Council of Cardinals prep new constitution for Roman Curia
St. Peter’s Basilica in Vatican City. CBCPNews
By Hannah Brockhaus
Catholic News Agency
April 26, 2018
Pope Francis and his Council of Cardinals met this week to continue their discussion of curial reform and to work on the draft of a new apostolic constitution outlining the structure and duties of the Roman Curia.
There is no predicted release date for the apostolic constitution, but the drafting and editing “will take some time,” according to an April 25 Vatican communique. When finished, it will be presented to Pope Francis for further consultation and final approval.
The major part of this week’s meetings, which took place April 23-25 at the Vatican, were dedicated to re-reading the current draft of the constitution, Vatican spokesman Greg Burke said in a briefing April 25.
The Council of Cardinals – who advise the pope on matters of Church governance and reform – also discussed how the Roman Curia can be at the service to the Holy Father and the particular Churches; the pastoral character of curial activity; and the institution and operation of the third section of the Secretary of State, which was established in November to oversee the Holy See’s diplomatic corps.
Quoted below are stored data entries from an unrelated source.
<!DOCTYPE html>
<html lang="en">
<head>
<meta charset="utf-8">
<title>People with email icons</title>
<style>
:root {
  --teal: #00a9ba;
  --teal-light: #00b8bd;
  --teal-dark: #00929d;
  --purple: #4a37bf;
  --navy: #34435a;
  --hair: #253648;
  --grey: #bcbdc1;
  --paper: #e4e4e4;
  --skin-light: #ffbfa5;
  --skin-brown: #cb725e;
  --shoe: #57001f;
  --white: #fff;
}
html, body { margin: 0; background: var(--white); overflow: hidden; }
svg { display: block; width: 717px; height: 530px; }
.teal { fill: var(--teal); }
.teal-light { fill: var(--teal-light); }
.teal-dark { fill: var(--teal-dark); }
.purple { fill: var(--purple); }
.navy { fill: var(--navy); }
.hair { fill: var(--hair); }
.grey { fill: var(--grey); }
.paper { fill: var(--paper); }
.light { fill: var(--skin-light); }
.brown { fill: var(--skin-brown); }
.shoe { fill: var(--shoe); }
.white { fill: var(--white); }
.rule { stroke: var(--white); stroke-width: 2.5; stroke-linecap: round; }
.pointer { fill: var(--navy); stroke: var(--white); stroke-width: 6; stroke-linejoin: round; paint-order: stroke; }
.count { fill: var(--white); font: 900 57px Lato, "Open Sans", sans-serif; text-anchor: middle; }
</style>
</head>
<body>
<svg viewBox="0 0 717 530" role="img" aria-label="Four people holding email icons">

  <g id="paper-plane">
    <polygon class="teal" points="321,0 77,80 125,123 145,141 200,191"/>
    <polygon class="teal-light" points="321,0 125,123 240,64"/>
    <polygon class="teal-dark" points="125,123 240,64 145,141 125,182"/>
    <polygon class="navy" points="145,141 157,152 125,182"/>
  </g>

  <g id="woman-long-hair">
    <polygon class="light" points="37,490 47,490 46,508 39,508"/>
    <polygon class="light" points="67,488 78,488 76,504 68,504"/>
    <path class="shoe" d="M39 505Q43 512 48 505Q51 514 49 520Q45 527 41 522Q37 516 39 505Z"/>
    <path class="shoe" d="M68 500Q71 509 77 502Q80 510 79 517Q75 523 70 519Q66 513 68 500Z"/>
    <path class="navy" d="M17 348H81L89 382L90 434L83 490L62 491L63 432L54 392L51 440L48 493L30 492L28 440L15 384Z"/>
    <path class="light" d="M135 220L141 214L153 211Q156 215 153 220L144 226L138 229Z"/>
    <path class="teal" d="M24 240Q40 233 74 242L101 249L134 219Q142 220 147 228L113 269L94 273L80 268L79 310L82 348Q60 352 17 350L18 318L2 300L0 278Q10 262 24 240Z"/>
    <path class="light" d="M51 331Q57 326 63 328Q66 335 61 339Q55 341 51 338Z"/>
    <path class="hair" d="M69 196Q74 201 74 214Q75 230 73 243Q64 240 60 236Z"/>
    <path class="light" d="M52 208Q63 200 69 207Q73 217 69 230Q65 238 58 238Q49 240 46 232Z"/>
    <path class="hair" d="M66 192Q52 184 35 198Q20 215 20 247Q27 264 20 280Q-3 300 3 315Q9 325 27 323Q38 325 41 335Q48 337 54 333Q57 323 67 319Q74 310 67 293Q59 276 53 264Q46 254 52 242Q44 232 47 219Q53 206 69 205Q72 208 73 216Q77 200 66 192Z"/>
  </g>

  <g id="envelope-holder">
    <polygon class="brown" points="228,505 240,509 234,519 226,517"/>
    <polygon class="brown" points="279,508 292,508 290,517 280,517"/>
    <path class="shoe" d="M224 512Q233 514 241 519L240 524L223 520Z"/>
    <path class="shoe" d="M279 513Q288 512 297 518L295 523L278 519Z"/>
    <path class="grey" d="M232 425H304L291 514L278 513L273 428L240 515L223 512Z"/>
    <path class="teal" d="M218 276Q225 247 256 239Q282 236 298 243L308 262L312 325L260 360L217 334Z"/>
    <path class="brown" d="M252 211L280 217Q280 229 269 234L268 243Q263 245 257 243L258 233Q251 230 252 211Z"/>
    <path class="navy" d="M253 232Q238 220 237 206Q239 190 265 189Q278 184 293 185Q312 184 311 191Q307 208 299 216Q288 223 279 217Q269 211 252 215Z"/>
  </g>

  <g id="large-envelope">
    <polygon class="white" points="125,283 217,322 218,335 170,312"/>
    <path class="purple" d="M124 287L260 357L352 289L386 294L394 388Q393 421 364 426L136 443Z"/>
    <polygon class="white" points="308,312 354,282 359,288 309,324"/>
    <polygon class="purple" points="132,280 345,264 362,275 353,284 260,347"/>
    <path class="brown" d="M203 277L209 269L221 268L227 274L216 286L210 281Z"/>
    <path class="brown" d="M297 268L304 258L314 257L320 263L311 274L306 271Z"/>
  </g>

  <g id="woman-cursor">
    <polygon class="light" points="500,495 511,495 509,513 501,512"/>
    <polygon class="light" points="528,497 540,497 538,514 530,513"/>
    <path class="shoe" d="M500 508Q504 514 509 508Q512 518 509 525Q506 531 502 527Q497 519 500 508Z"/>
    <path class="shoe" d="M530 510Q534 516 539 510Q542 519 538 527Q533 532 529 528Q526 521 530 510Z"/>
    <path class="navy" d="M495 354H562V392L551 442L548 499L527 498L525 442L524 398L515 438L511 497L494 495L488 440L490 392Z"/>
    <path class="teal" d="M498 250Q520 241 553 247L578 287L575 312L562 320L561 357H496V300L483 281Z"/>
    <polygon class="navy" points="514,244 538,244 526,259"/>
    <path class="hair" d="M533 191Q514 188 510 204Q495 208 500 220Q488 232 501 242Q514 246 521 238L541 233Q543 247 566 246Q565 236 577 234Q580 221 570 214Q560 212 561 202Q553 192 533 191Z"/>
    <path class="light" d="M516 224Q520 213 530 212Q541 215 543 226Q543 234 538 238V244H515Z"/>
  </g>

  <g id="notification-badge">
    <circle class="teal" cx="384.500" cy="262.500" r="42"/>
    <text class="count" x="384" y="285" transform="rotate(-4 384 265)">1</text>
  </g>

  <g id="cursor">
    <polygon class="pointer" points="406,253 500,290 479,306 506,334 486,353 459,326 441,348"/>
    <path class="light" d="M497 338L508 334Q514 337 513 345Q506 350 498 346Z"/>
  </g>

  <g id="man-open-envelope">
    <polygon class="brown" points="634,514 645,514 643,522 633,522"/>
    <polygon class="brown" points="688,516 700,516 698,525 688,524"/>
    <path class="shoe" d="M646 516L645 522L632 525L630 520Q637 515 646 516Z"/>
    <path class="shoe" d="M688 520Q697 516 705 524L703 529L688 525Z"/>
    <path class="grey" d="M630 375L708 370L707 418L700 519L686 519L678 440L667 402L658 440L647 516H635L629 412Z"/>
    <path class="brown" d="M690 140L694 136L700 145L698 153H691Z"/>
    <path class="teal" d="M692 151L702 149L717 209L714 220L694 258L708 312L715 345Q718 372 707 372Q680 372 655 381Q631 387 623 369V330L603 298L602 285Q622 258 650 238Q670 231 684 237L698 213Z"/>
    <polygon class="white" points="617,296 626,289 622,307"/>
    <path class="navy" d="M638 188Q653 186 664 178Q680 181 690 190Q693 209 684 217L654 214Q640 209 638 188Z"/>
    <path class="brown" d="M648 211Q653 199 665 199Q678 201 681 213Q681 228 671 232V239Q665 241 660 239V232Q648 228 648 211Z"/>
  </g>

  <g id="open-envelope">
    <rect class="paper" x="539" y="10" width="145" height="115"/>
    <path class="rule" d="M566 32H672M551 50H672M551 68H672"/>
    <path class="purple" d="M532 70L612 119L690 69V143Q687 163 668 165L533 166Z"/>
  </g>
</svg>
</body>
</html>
They also conversed on the announcement of the Gospel and the missionary spirit as a perspective that characterizes the activity of the whole Curia.
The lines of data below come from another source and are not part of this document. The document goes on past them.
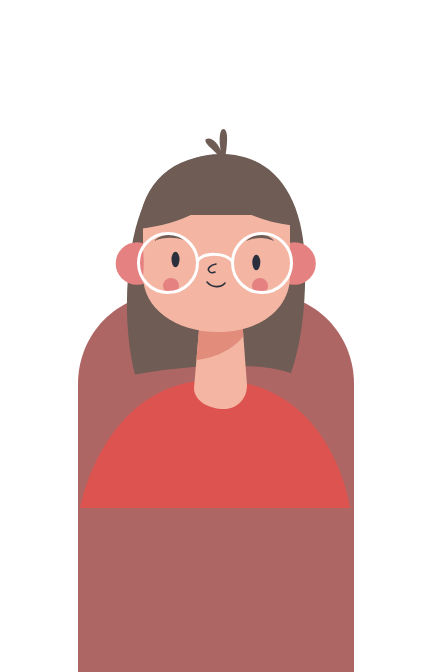
<!DOCTYPE html>
<html lang="en">
<head>
<meta charset="utf-8">
<title>Girl with round glasses</title>
<style>
:root {
  --paper: #ffffff;
  --arch: #ae6664;
  --hair: #6e5c55;
  --skin: #f4b6a3;
  --neck-shade: #e28d7c;
  --blush: #e58181;
  --sweater: #dd5350;
  --ink: #2b303c;
}
html, body { margin: 0; background: var(--paper); overflow: hidden; }
.portrait { display: block; width: 428px; height: 672px; }
.arch { fill: var(--arch); }
.hair { fill: var(--hair); }
.skin { fill: var(--skin); }
.neck-shade { fill: var(--neck-shade); }
.blush { fill: var(--blush); }
.sweater { fill: var(--sweater); }
.eyes { fill: var(--ink); }
.features { fill: none; stroke: var(--ink); stroke-width: 1.6; stroke-linecap: round; stroke-linejoin: round; }
.glasses { fill: none; stroke: var(--paper); stroke-width: 3; }
</style>
</head>
<body>
<svg class="portrait" viewBox="0 0 428 672" role="img" aria-label="Girl with brown hair, round white glasses and a red sweater">
  <defs>
    <path id="face" d="M143 215H290V276C290 308 261 332 218 332C175 332 143 308 143 276Z"/>
    <clipPath id="face-area"><use href="#face"/></clipPath>
    <path id="neck" d="M200 318H242L247 385C247 399 237 409 224 409C209 409 194 401 194 388Z"/>
    <clipPath id="neck-area"><use href="#neck"/></clipPath>
  </defs>

  <path class="arch" d="M78 672V384C78 334 117 294 166 294H266C315 294 354 334 354 384V672Z"/>

  <g id="back-hair" class="hair">
    <path d="M221 154C180 154 150 182 138 220C126 258 122 325 135 374.500C160 370 185 367 215 366C245 365 268 366 291 373C302 342 306 300 305 265C304 195 273 154 221 154Z"/>
    <path d="M219 156C213 149 203 143 206 139C212 136 219 145 221 151C219 143 219 129 223.500 129C229 130 227 146 225.500 156Z"/>
  </g>

  <g id="ears" class="blush">
    <circle cx="137" cy="263.500" r="21.300"/>
    <circle cx="294.500" cy="263.500" r="21.300"/>
  </g>

  <path class="sweater" d="M80 508C90 460 128 380 214 380C302 380 340 452 350 508Z"/>

  <g id="neck-group">
    <use class="skin" href="#neck"/>
    <path class="neck-shade" clip-path="url(#neck-area)" d="M190 322H248V330C236 348 219 358 190 361Z"/>
  </g>

  <g id="head">
    <use class="skin" href="#face"/>
    <path class="hair" d="M138 229C143 182 172 155 221 155C266 155 289 184 292 225.500C252 220 223 206 220.500 176C219 207 183 224 138 229Z"/>
    <g clip-path="url(#face-area)" class="blush">
      <path d="M140 238C145 248 145 277 140 288Z"/>
      <circle cx="171" cy="286" r="8"/>
      <circle cx="260" cy="286" r="8"/>
    </g>
    <g id="eyebrows" class="hair">
      <path d="M154 241C162 233 176 232 184 240C174 237 164 237 154 241Z"/>
      <path d="M246 241C254 233 267 232 274 241C265 237 256 237 246 241Z"/>
    </g>
    <g class="eyes">
      <ellipse cx="175.500" cy="259.500" rx="4" ry="7.800"/>
      <ellipse cx="256.300" cy="262.500" rx="4" ry="7.800"/>
    </g>
    <g class="features">
      <path d="M216 264C210 265 207 269 209 271C210 273 213 273 215 272"/>
      <path d="M207 282C212 288 221 288 225 283"/>
    </g>
  </g>

  <g class="glasses">
    <circle cx="168" cy="263" r="29.500"/>
    <circle cx="262" cy="263" r="29.500"/>
    <path d="M197 261C204 252 225 252 233 262"/>
  </g>
</svg>
</body>
</html>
During the meetings, the pope and cardinals received an update on the progress of the reform of the Vatican communications system by Msgr. Lucio Ruiz, secretary and acting prefect of the Secretariat for Communications.
Notably, there was no update on the state of the Vatican’s financial reforms, a typical topic of the council’s reunions.
Cardinal Sean O’Malley, head of the Pontifical Commission for the Protection of Minors (PCPM), gave a report on the work of the commission on behalf of children and vulnerable adults, including an explanation of what took place during the PCPM’s recent plenary meeting in Rome.
O’Malley also welcomed a group from the United Kingdom, called the “Survivor Advisory Panel,” and reiterated the PCPM’s commitment to begin their work with first listening to victims of sexual abuse and their experiences.
All members of the council were present throughout the week except for Cardinal George Pell, prefect of the Secretariat for the Economy, who has been in Australia since last summer facing charges of historical sex abuse. Cardinal Reinhard Marx was absent Monday.
As usual, Pope Francis was present for all sessions apart from Wednesday morning, when he holds the weekly general audience.
Established by Pope Francis shortly after his pontificate began in 2013, the Council of Cardinals – also known as the “C9” – serves as an advisory body on Church governance and reform, with special emphasis on the reform of Pastor bonus, the apostolic constitution which governs the Roman Curia.
The council’s next round of meetings will take place June 11-13.